TASK GOAL
Set down the records again. Every word and mark must match exactly.

Collected data:
====
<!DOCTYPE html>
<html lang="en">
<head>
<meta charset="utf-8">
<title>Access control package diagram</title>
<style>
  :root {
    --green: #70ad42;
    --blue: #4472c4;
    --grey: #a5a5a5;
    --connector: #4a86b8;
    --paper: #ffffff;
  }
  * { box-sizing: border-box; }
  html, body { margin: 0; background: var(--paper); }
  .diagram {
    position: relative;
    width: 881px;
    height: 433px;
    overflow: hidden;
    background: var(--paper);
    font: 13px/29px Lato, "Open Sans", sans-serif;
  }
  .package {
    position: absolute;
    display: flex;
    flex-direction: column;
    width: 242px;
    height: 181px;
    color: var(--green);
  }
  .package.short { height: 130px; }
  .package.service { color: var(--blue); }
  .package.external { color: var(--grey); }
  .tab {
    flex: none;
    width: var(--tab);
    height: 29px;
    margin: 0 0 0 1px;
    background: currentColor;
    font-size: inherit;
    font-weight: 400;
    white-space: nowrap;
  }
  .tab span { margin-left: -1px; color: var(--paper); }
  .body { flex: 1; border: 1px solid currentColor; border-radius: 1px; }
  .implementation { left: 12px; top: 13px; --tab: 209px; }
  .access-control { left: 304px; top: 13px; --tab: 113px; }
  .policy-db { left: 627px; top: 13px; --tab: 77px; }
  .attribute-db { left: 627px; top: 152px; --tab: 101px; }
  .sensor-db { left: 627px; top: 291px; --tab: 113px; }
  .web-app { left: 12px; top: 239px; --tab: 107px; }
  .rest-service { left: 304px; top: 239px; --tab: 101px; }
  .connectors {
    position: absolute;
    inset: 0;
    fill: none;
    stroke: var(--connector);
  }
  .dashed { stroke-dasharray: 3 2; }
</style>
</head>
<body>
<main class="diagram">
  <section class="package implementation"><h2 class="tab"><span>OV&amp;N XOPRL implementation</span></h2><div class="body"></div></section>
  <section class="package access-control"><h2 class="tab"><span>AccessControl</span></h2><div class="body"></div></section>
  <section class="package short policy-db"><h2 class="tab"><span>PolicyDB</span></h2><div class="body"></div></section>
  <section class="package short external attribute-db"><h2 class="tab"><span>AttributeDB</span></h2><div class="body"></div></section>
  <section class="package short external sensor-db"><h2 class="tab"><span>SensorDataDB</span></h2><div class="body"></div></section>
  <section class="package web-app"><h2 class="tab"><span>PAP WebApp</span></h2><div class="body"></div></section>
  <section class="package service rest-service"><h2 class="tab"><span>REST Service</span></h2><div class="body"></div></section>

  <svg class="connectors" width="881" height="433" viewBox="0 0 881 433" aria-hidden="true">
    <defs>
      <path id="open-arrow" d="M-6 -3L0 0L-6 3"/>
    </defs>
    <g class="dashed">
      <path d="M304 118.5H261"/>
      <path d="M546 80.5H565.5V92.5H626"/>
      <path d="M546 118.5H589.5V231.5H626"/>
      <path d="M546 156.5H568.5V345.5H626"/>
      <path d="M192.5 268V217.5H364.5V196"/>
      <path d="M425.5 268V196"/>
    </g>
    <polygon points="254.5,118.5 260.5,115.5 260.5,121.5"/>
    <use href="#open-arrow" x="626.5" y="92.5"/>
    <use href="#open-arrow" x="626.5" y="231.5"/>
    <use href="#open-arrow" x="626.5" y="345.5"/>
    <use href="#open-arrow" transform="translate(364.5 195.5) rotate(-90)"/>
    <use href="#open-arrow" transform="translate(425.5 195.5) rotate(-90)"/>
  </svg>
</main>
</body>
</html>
====
REPLY
<!DOCTYPE html>
<html lang="en">
<head>
<meta charset="utf-8">
<title>Access control package diagram</title>
<style>
  :root {
    --green: #70ad42;
    --blue: #4472c4;
    --grey: #a5a5a5;
    --connector: #4a86b8;
    --paper: #ffffff;
  }
  * { box-sizing: border-box; }
  html, body { margin: 0; background: var(--paper); }
  .diagram {
    position: relative;
    width: 881px;
    height: 433px;
    overflow: hidden;
    background: var(--paper);
    font: 13px/29px Lato, "Open Sans", sans-serif;
  }
  .package {
    position: absolute;
    display: flex;
    flex-direction: column;
    width: 242px;
    height: 181px;
    color: var(--green);
  }
  .package.short { height: 130px; }
  .package.service { color: var(--blue); }
  .package.external { color: var(--grey); }
  .tab {
    flex: none;
    width: var(--tab);
    height: 29px;
    margin: 0 0 0 1px;
    background: currentColor;
    font-size: inherit;
    font-weight: 400;
    white-space: nowrap;
  }
  .tab span { margin-left: -1px; color: var(--paper); }
  .body { flex: 1; border: 1px solid currentColor; border-radius: 1px; }
  .implementation { left: 12px; top: 13px; --tab: 209px; }
  .access-control { left: 304px; top: 13px; --tab: 113px; }
  .policy-db { left: 627px; top: 13px; --tab: 77px; }
  .attribute-db { left: 627px; top: 152px; --tab: 101px; }
  .sensor-db { left: 627px; top: 291px; --tab: 113px; }
  .web-app { left: 12px; top: 239px; --tab: 107px; }
  .rest-service { left: 304px; top: 239px; --tab: 101px; }
  .connectors {
    position: absolute;
    inset: 0;
    fill: none;
    stroke: var(--connector);
  }
  .dashed { stroke-dasharray: 3 2; }
</style>
</head>
<body>
<main class="diagram">
  <section class="package implementation"><h2 class="tab"><span>OV&amp;N XOPRL implementation</span></h2><div class="body"></div></section>
  <section class="package access-control"><h2 class="tab"><span>AccessControl</span></h2><div class="body"></div></section>
  <section class="package short policy-db"><h2 class="tab"><span>PolicyDB</span></h2><div class="body"></div></section>
  <section class="package short external attribute-db"><h2 class="tab"><span>AttributeDB</span></h2><div class="body"></div></section>
  <section class="package short external sensor-db"><h2 class="tab"><span>SensorDataDB</span></h2><div class="body"></div></section>
  <section class="package web-app"><h2 class="tab"><span>PAP WebApp</span></h2><div class="body"></div></section>
  <section class="package service rest-service"><h2 class="tab"><span>REST Service</span></h2><div class="body"></div></section>

  <svg class="connectors" width="881" height="433" viewBox="0 0 881 433" aria-hidden="true">
    <defs>
      <path id="open-arrow" d="M-6 -3L0 0L-6 3"/>
    </defs>
    <g class="dashed">
      <path d="M304 118.5H261"/>
      <path d="M546 80.5H565.5V92.5H626"/>
      <path d="M546 118.5H589.5V231.5H626"/>
      <path d="M546 156.5H568.5V345.5H626"/>
      <path d="M192.5 268V217.5H364.5V196"/>
      <path d="M425.5 268V196"/>
    </g>
    <polygon points="254.5,118.5 260.5,115.5 260.5,121.5"/>
    <use href="#open-arrow" x="626.5" y="92.5"/>
    <use href="#open-arrow" x="626.5" y="231.5"/>
    <use href="#open-arrow" x="626.5" y="345.5"/>
    <use href="#open-arrow" transform="translate(364.5 195.5) rotate(-90)"/>
    <use href="#open-arrow" transform="translate(425.5 195.5) rotate(-90)"/>
  </svg>
</main>
</body>
</html>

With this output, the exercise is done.